From the colonial age to contemporary novels and the digital world, the fantasy and imagination of African have intrigued the attention from artists, novelists, and literary and cultural critics, and game designers. This essay focuses on three video games published on itch.io: Lotus of the Nile (2020), which prompts the users to co-create African artwork and explore the cultural heritage behind; Monster Stock Art (2022), which allows the users to generate African monsters based on mythologies and their own imaginations; and my art project Journey to CONLAY (2022), a digital adaptations of Joseph Conrad’s two travel writings “Heart of Darkness” and The Rescue. Focusing on the hyperlinks, call to actions, and computer-human interactions in these three games, this paper examines how the interactive form of video games can form a dialogue with and add insights on the binary self/other relationship in the traditional Saidian postcolonial scholarship, highlighting the interactive media as a self-referential form that reveals and reflects upon the playing subject’s conscious entertainment of the otherness as an imaginary space or an “unheard-of symbolic system”, as coined by Roland Barthes in his Empire of Signs. To achieve this, this essay relies on Deegan and Sutherland’s theory of electronic texts as a co-constructed workspace that emphasizes the users’ manipulations and creations of meanings.
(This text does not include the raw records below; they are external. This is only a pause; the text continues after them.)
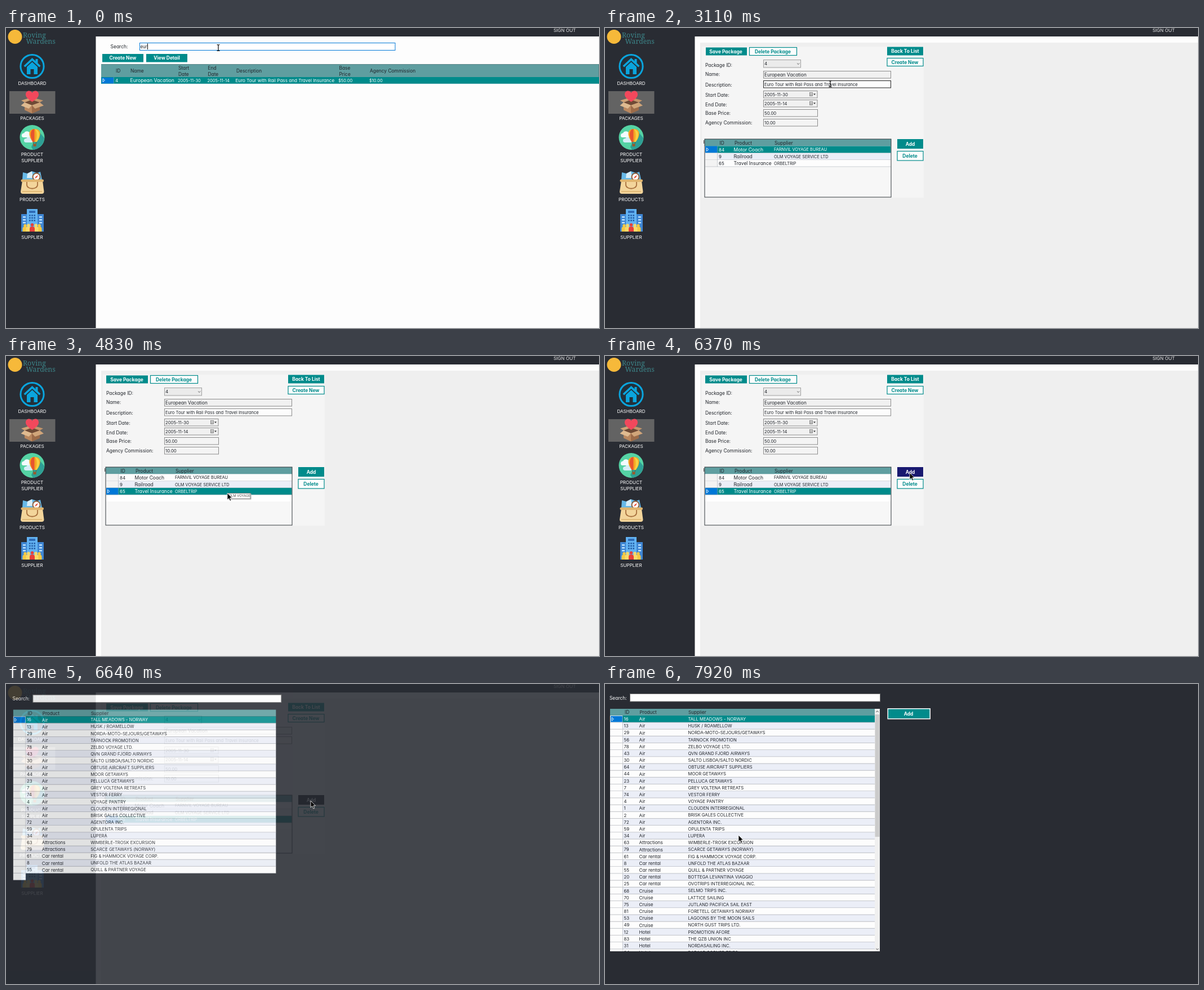
These frames come from a looping animation (1053x532 px, 8 s). An HTML page:

```html
<!DOCTYPE html>
<html lang="en">
<head>
<meta charset="utf-8">
<title>Package manager</title>
<style>
  html, body { margin: 0; width: 100%; height: 100%; overflow: hidden; background: #292c33; }
  svg { display: block; width: 100%; height: 100%; }
  text { font-family: Inter, "Open Sans", sans-serif; font-feature-settings: "cv11"; white-space: pre; }
</style>
</head>
<body>
<svg id="stage" viewBox="0 0 1053 532" preserveAspectRatio="none"></svg>
<script>
const LOOP = 8000;
const DARK = '#292c33', TEAL = '#008b8b', CADET = '#5f9ea0', BLUE = '#0078d7', INK = '#20242a', NAVY = '#191970';
const WHITE = '#fdfdfd', LAVENDER = '#ebeef7';

// Markup helpers; text is placed by its vertical centre.
const rect = (x, y, w, h, fill, more = '') => `<rect x="${x}" y="${y}" width="${w}" height="${h}" fill="${fill}" ${more}/>`;
const path = (d, fill, more = '') => `<path d="${d}" fill="${fill}" ${more}/>`;
const line = (d, color, w = 1) => path(d, 'none', `stroke="${color}" stroke-width="${w}"`);
const disc = (x, y, r, fill, more = '') => `<circle cx="${x}" cy="${y}" r="${r}" fill="${fill}" ${more}/>`;
const group = (id, body, more = '') => `<g id="${id}" ${more}>${body}</g>`;
const label = (x, y, str, size = 8.4, fill = INK, more = '') =>
  `<text x="${x}" y="${(y + size * 0.36).toFixed(2)}" font-size="${size}" fill="${fill}" ${more}>${str.replace(/&/g, '&amp;')}</text>`;
const middle = (x, y, str, size, fill, more = '') => label(x, y, str, size, fill, 'text-anchor="middle" ' + more);
const box = (x, y, w, h, fill, stroke, more = '') => rect(x + 0.5, y + 0.5, w - 1, h - 1, fill, `stroke="${stroke}" ${more}`);
const solid = (x, y, w, h, str, id = '') =>
  rect(x, y, w, h, TEAL, id && `id="${id}"`) + middle(x + w / 2, y + h / 2, str, 8.4, '#fff', 'font-weight="700"');
const outline = (x, y, w, h, str) =>
  box(x, y, w, h, '#fbfdfd', TEAL, 'stroke-width="1.2"') + middle(x + w / 2 - 0.5, y + h / 2, str, 8.4, TEAL, 'font-weight="700"');
const marker = (x, y) => path(`M${x} ${y - 3}l3.4 3l-3.4 3z`, 'none', 'stroke="#fff" stroke-width=".9"');

function sidebar() {
  const brand = (x, y, s) => label(x, y, s, 12.3, '#3c8488', 'style="font-family:\'Noto Serif\',serif"');
  const home = disc(46.5, 68, 20.6, '#23303a', 'stroke="#0aa5de" stroke-width="3"') +
    path('M46.5 53L31.5 67l2.4 2.4L46.5 58l12.6 11.4 2.4-2.4-5-4.7V55h-4v3.6z', '#0aa5de') +
    path('M37 69l9.5-8.8L56 69v13h-6.5v-9h-6v9H37z', '#0aa5de');
  const parcel = rect(6, 112, 81.5, 40, '#636363') +
    path('M33 132l13 5 14-5v13.5l-14 6-13-6z', '#b9875f') + path('M46 137l14-5v13.5l-14 6z', '#9c6b49') +
    path('M33 132l13-5 14 5-14 5z', '#6f4a35') +
    path('M33 132l13 5-5.5 6-14-5.5z', '#dfba90') + path('M60 132l-14 5 5.5 6 15.5-5.5z', '#d0a57a') +
    path('M33 132l13-5-4-3-15 4.5z', '#cfa276') + path('M60 132l-14-5 4-3 16 4.5z', '#c4956a') +
    path('M46.5 131C38 125.5 34.5 121.5 35 117c.6-6 8.5-7.5 11.5-2 3-5.5 11-4 11.5 2 .5 4.5-3 8.5-11.5 14z', '#f2485c');
  const balloon = disc(46.5, 194, 22, '#55d3a4') +
    path('M58 183l10 12a22 22 0 0 1-20 21l-3-5z', '#2e9f95') +
    path('M30 194a4 4 0 0 1 2-7.5 6 6 0 0 1 11 1 3.5 3.5 0 0 1 0 6.5z', '#f2fbff') +
    path('M35 203a3.5 3.5 0 0 1 1-7 5 5 0 0 1 9 1 3 3 0 0 1 0 6z', '#d5eef7') +
    path('M51 179c13 0 11.5 13 3.5 23h-7C39.5 192 38 179 51 179z', '#f5a623') +
    path('M47 180c-5 5-3.5 15 .5 22h3V179z', '#e8542f') + path('M51 179c4 3 5 15 1 23h2.5c6-8 8-20-3.5-23z', '#f7cf42') +
    line('M48 202l1 4M54 202l-1 4', '#7c4a2a', 0.8) + rect(48.5, 205.5, 5, 4.5, '#9a5a2c');
  const bag = path('M30 256l8 2 8-4 9 3 6-2 3 14H29z', '#67b9e8') + path('M38 258l8-4 2 12h-11z', '#d9eef8') +
    disc(54, 264, 7.5, '#8b5e3c') + disc(54, 264, 5.5, '#fff') + path('M51 267l2-4 4-2-2 4z', '#e5533d') +
    path('M29 271h36l2.5 19a4 4 0 0 1-4 4H30a4 4 0 0 1-4-4z', '#f3d59b') +
    rect(26.5, 268.5, 40.5, 4.5, '#e0b56f', 'rx="2"') +
    line('M37 273v5c0 9 19 9 19 0v-5', '#a8713f', 1.8) + line('M29 290h35', '#d0a055', 1);
  let tower = rect(27, 330, 40, 31, '#3f86d3') + rect(37, 321, 19, 40, '#62b2f2') + rect(41, 324, 11, 4, '#2f6db8');
  for (let i = 0; i < 9; i++) tower += rect(41 + i % 3 * 4.2, 331 + Math.floor(i / 3) * 4.5, 2.6, 2.6, '#245ea6');
  for (let i = 0; i < 6; i++) tower += rect(i % 2 ? 59 : 30, 334 + (i >> 1) * 5, 5, 2.4, '#bfe3ff');
  const person = (x, y, c) => disc(x, y, 2.7, c) + path(`M${x - 4.5} 361v-5q0-4 4.5-4t4.5 4v5z`, c);
  tower += person(34, 350.5, '#f6c945') + person(59, 350.5, '#f6c945') + person(40, 350, '#f9da6b') + person(53, 350, '#f9da6b') + person(46.5, 349, '#e8403a');
  const names = [[98, 'DASHBOARD'], [160, 'PACKAGES'], [224, 'PRODUCT'], [235.5, 'SUPPLIER'], [304, 'PRODUCTS'], [371.5, 'SUPPLIER']];
  return disc(16, 15.5, 12.5, '#f6b93a') + brand(30, 13, 'Roving') + brand(35.5, 23.5, 'Wardens') +
    home + parcel + balloon + bag + tower +
    names.map(([y, s]) => middle(46.5, y, s, 8.1, '#fff')).join('') + middle(992, 4.5, 'SIGN OUT', 8.2, '#e8e8ea');
}

function listPage() {
  const heads = [[195, 76, 'ID'], [221, 76, 'Name'], [306, 70.5, 'Start'], [306, 81.5, 'Date'], [358.5, 70.5, 'End'], [358.5, 81.5, 'Date'],
    [409, 76, 'Description'], [591.5, 70.5, 'Base'], [591.5, 81.5, 'Price'], [646, 76, 'Agency Commission']];
  const cells = [[194, '4', 8], [220.5, 'European Vacation', 8.7], [305, '2005-11-30', 7.5], [357.5, '2005-11-14', 7.5],
    [407.5, 'Euro Tour with Rail Pass and Travel Insurance', 8.1], [590, '$50.00', 7.5], [645, '$10.00', 7.5]];
  return label(185.5, 33, 'Search:', 8.5) + box(237, 26, 454.5, 14, '#fff', BLUE, 'id="field"') + label(238.5, 33.2, 'eur', 7.9) +
    rect(251, 27.5, 1, 10.5, '#000', 'id="caret"') + rect(370, 40.5, 41, 23, '#f0f0f0', 'id="patch"') +
    solid(171, 46, 73, 14.5, 'Create New') + solid(249, 46, 73, 14.5, 'View Detail') +
    rect(169, 64, 884, 23, CADET) + line('M169 64.5H1052.5V99', '#5a7f80', 0.8) +
    rect(169, 87, 884, 12, TEAL) + rect(170, 87.8, 21, 10.6, BLUE) + line('M170 98.7H1052M191.5 87V99', '#8fb5c0', 0.5) + marker(172, 92.7) +
    heads.map(([x, y, s]) => label(x, y, s, 8.4)).join('') + cells.map(([x, s, z]) => label(x, 93.3, s, z, '#fff')).join('');
}

const booked = [['84', 'Motor Coach', 'FARNVIL VOYAGE BUREAU'], ['9', 'Railroad', 'OLM VOYAGE SERVICE LTD'], ['65', 'Travel Insurance', 'ORBELTRIP']];

function bookedRows(sel) {
  let out = sel ? rect(178, 246, 329.5, 12, '#fff') : '';
  booked.forEach((cells, i) => {
    const y = 209.5 + i * 12.2, on = i === sel, ink = on ? '#fff' : INK;
    out += rect(178, y, 329.5, 12.2, on ? TEAL : i % 2 ? LAVENDER : WHITE) +
      rect(178, y, 21.5, 12.2, on ? BLUE : '#f3f3f3') + line(`M178 ${y + 12}H507.5M199.5 ${y}v12.2`, '#9da2a8', 0.5) +
      (on ? marker(180.5, y + 6) : '') + label(202, y + 6.2, cells[0], 7.9, ink) +
      label(228.5, y + 6.2, cells[1], 8.5, ink) + label(300, y + 6.2, cells[2], 7.4, ink);
  });
  return group('sel' + sel, out);
}

function detailPage() {
  const grey = '#8c8c8c';
  const date = (y, s) => box(281, y, 96.5, 13.5, '#f1f1f1', grey) + label(283, y + 6.9, s, 7.7) +
    box(363, y + 3, 6, 7, '#ddd', '#777', 'stroke-width=".8"') + line(`M364 ${y + 6}h4M364 ${y + 8}h4`, '#777', 0.6) + path(`M370 ${y + 5.5}h4l-2 2.5z`, '#333');
  const fields = box(281, 56, 67, 14.5, '#ebebeb', '#a0a0a0') + label(283, 63.4, '4', 8) + line('M341 62.5l2.2 2 2.2-2', '#555', 0.9) +
    box(281, 76, 227, 13.5, '#f1f1f1', grey) + label(283, 83.2, 'European Vacation', 8.3) +
    box(281, 93, 227, 13.5, '#fcfcfc', grey, 'id="desc"') + label(283, 100.2, 'Euro Tour with Rail Pass and Travel Insurance', 7.65) +
    date(111, '2005-11-30') + date(127, '2005-11-14') +
    [[144, '50.00'], [161, '10.00']].map(([y, s]) => box(281, y, 97, 13.5, '#f4f4f4', grey) + label(283, y + 7, s, 7.8)).join('');
  const names = [[65.5, 'Package ID:'], [82, 'Name:'], [100.5, 'Description:'], [118.5, 'Start Date:'], [135.5, 'End Date:'], [151, 'Base Price:'], [168, 'Agency Commission:']];
  const form = names.map(([y, s]) => label(178, y, s, 8.4)).join('') +
    rect(178, 34.5, 74, 14, TEAL, 'id="save"') + middle(214.5, 41.7, 'Save Package', 8.4, '#fff', 'font-weight="700"') +
    outline(256, 34, 85, 15, 'Delete Package') + solid(501, 33.5, 64, 15, 'Back To List') + outline(500.5, 53, 65, 15, 'Create New') +
    solid(519, 197, 46, 17, 'Add', 'add') + outline(518.5, 218, 47, 17.5, 'Delete') +
    line('M175.7 199v6', '#333', 1) + rect(177, 197, 331, 103, '#f7f7f7') + rect(177, 197, 331, 12.5, CADET) +
    label(203.5, 203.6, 'ID') + label(230, 203.6, 'Product') + label(301, 203.6, 'Supplier') +
    bookedRows(0) + bookedRows(1) + bookedRows(2) + rect(177, 197, 331, 103, 'none', 'stroke="#33383c"');
  return rect(169, 26, 884, 506, '#efefef') + rect(172, 33, 394, 268, '#f5f5f5') + fields + group('form', form) +
    group('tip', rect(394, 244, 41.5, 10.5, '#b8b8b8') + box(393, 243, 41.5, 10.5, '#fff', '#8a8a8a') + label(395.5, 248.3, 'OLM VOYAGE', 5.9, '#555'));
}

const ids = [16, 13, 29, 56, 78, 43, 30, 64, 44, 23, 7, 74, 4, 1, 2, 72, 59, 34, 63, 79, 61, 8, 55, 20, 25, 68, 70, 75, 81, 53, 49, 12, 83, 31, 24];
const kinds = [[18, 'Air'], [20, 'Attractions'], [25, 'Car rental'], [31, 'Cruise'], [35, 'Hotel']];
const firms = `TALL MEADOWS - NORWAY|HUSK / ROAMELLOW|NORDA-MOTO-SEJOURS/GETAWAYS|TARNOCK PROMOTION|ZELBO VOYAGE LTD.|QVN GRAND FJORD AIRWAYS|SALTO LISBOA/SALTO NORDIC|OBTUSE AIRCRAFT SUPPLIERS|MOOR GETAWAYS|PELLUCA GETAWAYS|GREY VOLTENA RETREATS|VESTOR FERRY|VOYAGE PANTRY|CLOUDEN INTERREGIONAL|BRISK GALES COLLECTIVE|AGENTORA INC.|OPULENTA TRIPS|LUPERA|WIMBERLE-TROSK EXCURSION|SCARCE GETAWAYS (NORWAY)|FIG & HAMMOCK VOYAGE CORP.|UNFOLD THE ATLAS BAZAAR|QUILL & PARTNER VOYAGE|BOTTEGA LEVANTINA VIAGGIO|OVOTRIPS INTERREGIONAL INC.|SELMO TRIPS INC.|LATTICE SAILING|JUTLAND PACIFICA SAIL EAST|FORETELL GETAWAYS NORWAY|LAGOONS BY THE MOON SAILS|NORTH GUST TRIPS LTD.|PROMOTION AFORE|THE QZB UNION INC|NORDASAILING INC.|BAZAAR CORNER TRIPS`.split('|');

function dialog() {
  const rows = firms.map((firm, i) => {
    const y = 56 + i * 12.18, c = y + 6.2, on = !i, ink = on ? '#fff' : INK;
    const kind = kinds.find(k => i < k[0])[1];
    const head = rect(9, y, 22.5, 12.18, WHITE) + line(`M9 ${y + 11.9}H31.5V${y}`, '#a4a8b0', 0.6) +
      (on ? rect(10, y + 0.8, 20.8, 10.6, BLUE) + marker(12, c) : '');
    const body = rect(31.5, y, 447.5, 12.18, on ? TEAL : i % 2 ? LAVENDER : WHITE) + line(`M31.5 ${y + 11.9}H479`, '#a4a8b0', 0.6) +
      label(33.5, c, String(ids[i]), 7.8, ink) + label(60.5, c, kind, 8.2, ink) + label(147.5, c, firm, 7.7, ink);
    return group('head' + i, head) + group('body' + i, body);
  }).join('');
  const extra = rect(479, 44, 9, 430, '#f0f0f0') + rect(479.5, 54, 8, 217, '#cbcbcb') +
    line('M481.3 50l2.2-2.2 2.2 2.2M481.3 469l2.2 2.2 2.2-2.2', '#444', 1) +
    rect(501.5, 43, 76.5, 19.5, '#fff') + rect(503, 44.5, 73.5, 16.5, TEAL) + middle(539, 53, 'Add', 8.4, '#fff', 'font-weight="700"');
  return rect(-10, -30, 1073, 600, DARK) + label(8, 24.7, 'Search:', 8.4, '#fff') + box(44, 17, 445, 14.5, '#fff', '#7a7a7a') +
    `<clipPath id="view"><rect x="9" y="43.5" width="479" height="430.5"/></clipPath>` +
    `<g clip-path="url(#view)">` + rect(9, 44, 470, 12, CADET) + label(35, 50.2, 'ID') + label(61.5, 50.2, 'Product', 8.2) + label(148, 50.2, 'Supplier', 8.2) + rows + '</g>' +
    group('extra', extra);
}

const stage = document.getElementById('stage');
stage.innerHTML = rect(0, 0, 1053, 532, DARK) + sidebar() + rect(159.5, 15, 893.5, 517, WHITE) +
  group('list', listPage()) + group('detail', detailPage()) + group('dialog', dialog()) +
  group('arrow', path('M0 0V12L2.8 9.5 4.8 14 6.8 13.2 4.8 8.8H8.5Z', '#000', 'stroke="#fff" stroke-width=".8"')) +
  group('beam', line('M-2.5-5.5Q0-5.5 0-4.5Q0-5.5 2.5-5.5M0-4.5V4.5M-2.5 5.5Q0 5.5 0 4.5Q0 5.5 2.5 5.5', '#000', 1.2));

const el = {};
stage.querySelectorAll('[id]').forEach(n => { el[n.id] = n; });
const show = (id, on) => { el[id].style.display = on ? '' : 'none'; };
const set = (id, key, value) => el[id].setAttribute(key, value);
const at = (track, t) => track.reduce((last, k) => (k[0] <= t ? k : last));

const pointer = [
  [0, 377, 35, 'beam'], [1110, 379, 35, 'beam'], [1260, 393, 63], [1410, 399, 82], [1530, 400, 94], [1680, 399, 96], [1800, 400, 97],
  [3110, 400, 99, 'beam'], [3890, 397, 166], [4040, 397, 190], [4160, 395, 212], [4280, 394, 226], [4400, 393, 227], [4830, 393, 243],
  [4950, 490, 224], [5100, 512, 218], [5220, 531, 211], [5340, 540, 207], [5500, 541, 207],
  [7230, 497, 161], [7380, 340, 108], [7500, 215, 73], [7650, 209, 120], [7770, 222, 182], [7920, 237, 268]
];
// Time, opacity, scale and number of painted rows of the opening dialog.
const opening = [[0, 0, 1, 0], [6520, 0.5, 0.975, 11], [6640, 0.87, 0.993, 23], [6790, 1, 1, 35]];
const addFill = [[0, TEAL], [5220, NAVY], [6640, '#0c0c14']];

function draw(t) {
  const [, px, py, kind = 'arrow'] = at(pointer, t);
  show('arrow', kind === 'arrow');
  show('beam', kind === 'beam');
  set(kind, 'transform', `translate(${px} ${py})`);

  show('list', t < 2690);
  show('caret', t < 280 || (t >= 800 && t < 1680));
  show('patch', t >= 1260);
  set('field', 'stroke', t < 1960 ? BLUE : t < 2100 ? '#5c87ab' : '#7a7a7a');

  show('detail', t >= 2690);
  set('form', 'opacity', t < 2840 ? 0 : t < 2960 ? 0.6 : 1);
  set('desc', 'stroke', t >= 3110 && t < 4040 ? '#222' : '#8c8c8c');
  set('save', 'x', t < 4400 ? 179 : 178);
  set('save', 'width', t < 4400 ? 73 : 74);
  const sel = t < 4400 ? 0 : t < 4830 ? 1 : 2;
  for (let i = 0; i < 3; i++) show('sel' + i, i === sel);
  show('tip', t >= 4520 && t < 4950);
  set('add', 'fill', at(addFill, t)[1]);

  const [, alpha, scale, count] = at(opening, t);
  show('dialog', alpha > 0);
  set('dialog', 'opacity', alpha);
  set('dialog', 'transform', `translate(526.5 266) scale(${scale}) translate(-526.5 -266)`);
  show('extra', alpha === 1);
  firms.forEach((_, i) => {
    show('head' + i, i <= count);
    show('body' + i, i < count);
  });
}

const start = performance.now();
function tick() {
  draw((performance.now() - start) % LOOP);
  requestAnimationFrame(tick);
}
tick();
</script>
</body>
</html>
```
By doing so, this paper explores how video games mechanisms open doors to a new insights on the relationships between self and other, as well as a collaborative imaginations of the exoticism and the exotic and the narrator’s gaze in the new medium.